- Has the dog ever been aggressive to strange children?
- Has the dog ever been aggressive to smaller animals?
If the answer to any of these questions is yes, then you need to be very careful with this dog around a new baby. If the answer to one of these questions is yes, this does not mean that this dog cannot learn to accept a baby. It simply means that you need to be very careful and not make any mistakes.
I like to tell people that dog training is not rocket science. Training a dog is pretty much common sense.
Here are the things to consider when a new baby is going to come into a home:
- Make sure the dog is fully obedience trained. If you have questions on this you should refer to my training video titled Basic Dog Obedience. The dog should be trained well enough that you can tell it to go lay down on his rug, or in his crate. This means that the dog will go and stay there.
I believe that this kind of training should be done motivationally. In other words, teach the dog to do it for a food or a toy reward. But once the dog understands the command it needs to be reinforced with a prong collar correction if the dog does not mind. I call prong collars power steering on dogs. They allow small people to control good-sized dogs.
- Get a dog crate and crate train the dog. The crate should NEVER be in the bedroom. If the dog becomes overly excited when the baby cries it can be put in the crate. Give it a bone or a rubber Kong with a little cream cheese or peanut butter in middle to keep him interested and busy.
- Never allow the dog in the babys bedroom - not even when you are present. The bedrooms (including your own) should always be off limits. This is especially true of the babys room.
- The dog should NEVER be allowed to be near the baby when it is not being supervised - not even for one minute.
- Once the baby is born they will bring a blanket with the baby scent home (or a dirty baby diaper) to wrap a doll in. When this is laid on the floor the dog is corrected for going near it. It cannot even go and smell it.
- When you bring the baby home it is a good idea to have it be a nice quiet introduction. Mom should first meet the dog without the baby.
- Homecoming should not be a loud party. When the baby is brought in, the dog should be placed in a down-stay several feet from where mom and baby are sitting.
The dog IS NOT ALLOWED to smell the baby. Dogs have an excellent sense of smell. There is no reason to allow the dog to come up and smell the baby as soon as it gets home from the hospital. The dog can smell the baby from across the room without any problem.
- If there is any concern about the obedience and control of the dog at any time the baby is present, it should either be on leash or in a dog crate.
- Get the dog a selection of new dog toys before the baby comes home. Some people will keep the toys available in a basket in the living room. Others prefer to allow the dog to know that there are new toys but they control when the dog gets access to them. They don't get bored with the toys.

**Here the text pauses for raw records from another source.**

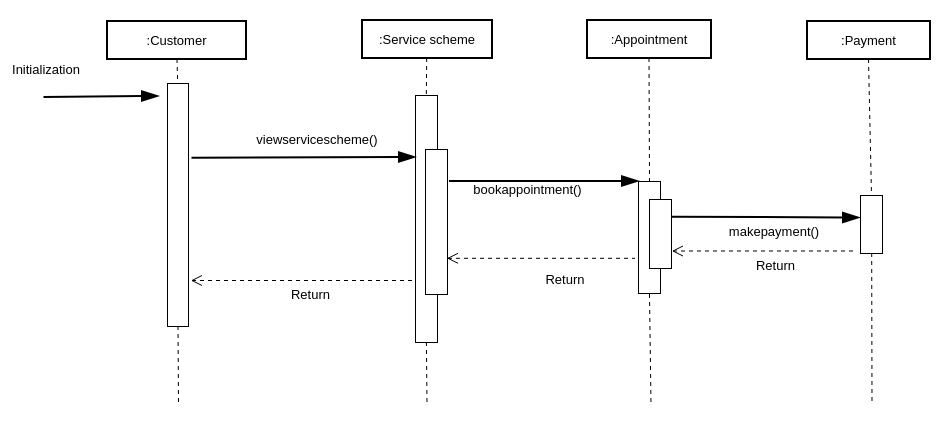
<!DOCTYPE html>
<html lang="en">
<head>
<meta charset="utf-8">
<title>Service booking sequence diagram</title>
<style>
  :root { --ink: #000; --paper: #fff; }
  * { box-sizing: border-box; }
  html, body { margin: 0; background: var(--paper); }
  body { width: 944px; height: 424px; overflow: hidden; }
  .diagram {
    position: relative; width: 944px; height: 424px; overflow: hidden;
    background: var(--paper); color: var(--ink);
    font: 13px/16px "Liberation Sans", Arial, sans-serif;
  }
  .connectors { position: absolute; inset: 0; display: block; }
  .lifelines, .returns { fill: none; stroke: var(--ink); stroke-dasharray: 4 4; }
  .calls { stroke: var(--ink); stroke-width: 2; }
  .participant, .activation, .label { position: absolute; left: var(--x); top: var(--y); }
  .participant, .activation { width: var(--w); height: var(--h); background: var(--paper); }
  .participant {
    display: flex; align-items: center; justify-content: center;
    padding-top: 2px; border: 2px solid var(--ink); white-space: nowrap;
  }
  .activation { border: 1px solid var(--ink); }
  .label { transform: translateX(-50%); white-space: nowrap; }
</style>
</head>
<body>
<main class="diagram">
  <svg class="connectors" width="944" height="424" viewBox="0 0 944 424" aria-hidden="true">
    <g class="lifelines">
      <path d="M177 59L177.7 83M178 326L178.5 402"/>
      <path d="M426.7 58L426.3 95M426.4 342L427 404"/>
      <path d="M649 58L649.5 181M649.5 294L651 404"/>
      <path d="M868.5 59L871.5 195M871.7 253L872 404"/>
    </g>
  </svg>

  <div class="participant" style="--x:106px;--y:20px;--w:141px;--h:40px">:Customer</div>
  <div class="participant" style="--x:361px;--y:19px;--w:132px;--h:40px">:Service scheme</div>
  <div class="participant" style="--x:586px;--y:19px;--w:126px;--h:40px">:Appointment</div>
  <div class="participant" style="--x:806px;--y:20px;--w:125px;--h:40px">:Payment</div>

  <div class="activation" style="--x:167px;--y:83px;--w:22px;--h:244px"></div>
  <div class="activation" style="--x:415px;--y:95px;--w:23px;--h:248px"></div>
  <div class="activation" style="--x:425px;--y:149px;--w:23px;--h:146px"></div>
  <div class="activation" style="--x:638px;--y:181px;--w:23px;--h:113px"></div>
  <div class="activation" style="--x:649px;--y:199px;--w:23px;--h:70px"></div>
  <div class="activation" style="--x:860px;--y:195px;--w:23px;--h:59px"></div>

  <svg class="connectors" width="944" height="424" viewBox="0 0 944 424" aria-hidden="true">
    <defs>
      <polygon id="call-head" points="0,0 -19,-6 -19,6" stroke="none"/>
      <path id="return-head" d="M10 -5L0 0L10 5" fill="none" stroke="#000"/>
    </defs>
    <g class="calls">
      <line x1="43.5" y1="97" x2="142" y2="96"/>
      <line x1="191.5" y1="157.7" x2="400" y2="157"/>
      <line x1="449" y1="181" x2="623" y2="181"/>
      <line x1="671" y1="216.7" x2="844" y2="217.4"/>
      <use href="#call-head" x="160" y="96"/>
      <use href="#call-head" x="417" y="157"/>
      <use href="#call-head" x="640" y="181"/>
      <use href="#call-head" x="861" y="217.4"/>
    </g>
    <g class="returns">
      <line x1="192" y1="280.5" x2="416" y2="280.5"/>
      <line x1="448" y1="258.3" x2="635" y2="258.3"/>
      <line x1="673" y1="251" x2="857" y2="251"/>
    </g>
    <use href="#return-head" x="192" y="280.5"/>
    <use href="#return-head" x="448" y="258.3"/>
    <use href="#return-head" x="673" y="251"/>
  </svg>

  <span class="label" style="--x:46px;--y:62px">Initialization</span>
  <span class="label" style="--x:317px;--y:132px">viewservicescheme()</span>
  <span class="label" style="--x:527.5px;--y:182px">bookappointment()</span>
  <span class="label" style="--x:774px;--y:224px">makepayment()</span>
  <span class="label" style="--x:775.5px;--y:258px">Return</span>
  <span class="label" style="--x:565px;--y:272px">Return</span>
  <span class="label" style="--x:310.5px;--y:287px">Return</span>
</main>
</body>
</html>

Allowing a dog to lick a baby is a dangerous thing to do. Although this is usually a sign of acceptance and submission, one never knows exactly what the dog has been licking just before licking the baby.
I also just saw an add on TV where a dog was drinking from the toilet when the owner came home from work, then the dog runs down and gives the owner a big lick on the chops. Have you ever watched a dog lick its own butt? Pretty disgusting.
For those pet owners who feel their dog cannot accept a baby or may be too dangerous around the baby, there is always a dog crate and or an outside dog kennel. I have owned a lot of dogs in my life that I would never allow around babies. I recognized the problems with these dogs and just never let them near my boys.
On the other hand I have had many dogs who indeed were part of my family.
So the bottom line is that introducing a dog to a new baby revolves around common sense and being a responsible pet owner.
When a Dog is Uncomfortable
I wanted to share a picture with you showing classic calming signals that a dog gives when he is NOT comfortable. Please note all four signs in these pictures indicating that the dog is NOT enjoying this situation:
- Licking the lips
- Showing the whites of his eyes
- Panting when not overheated
- Turning his head away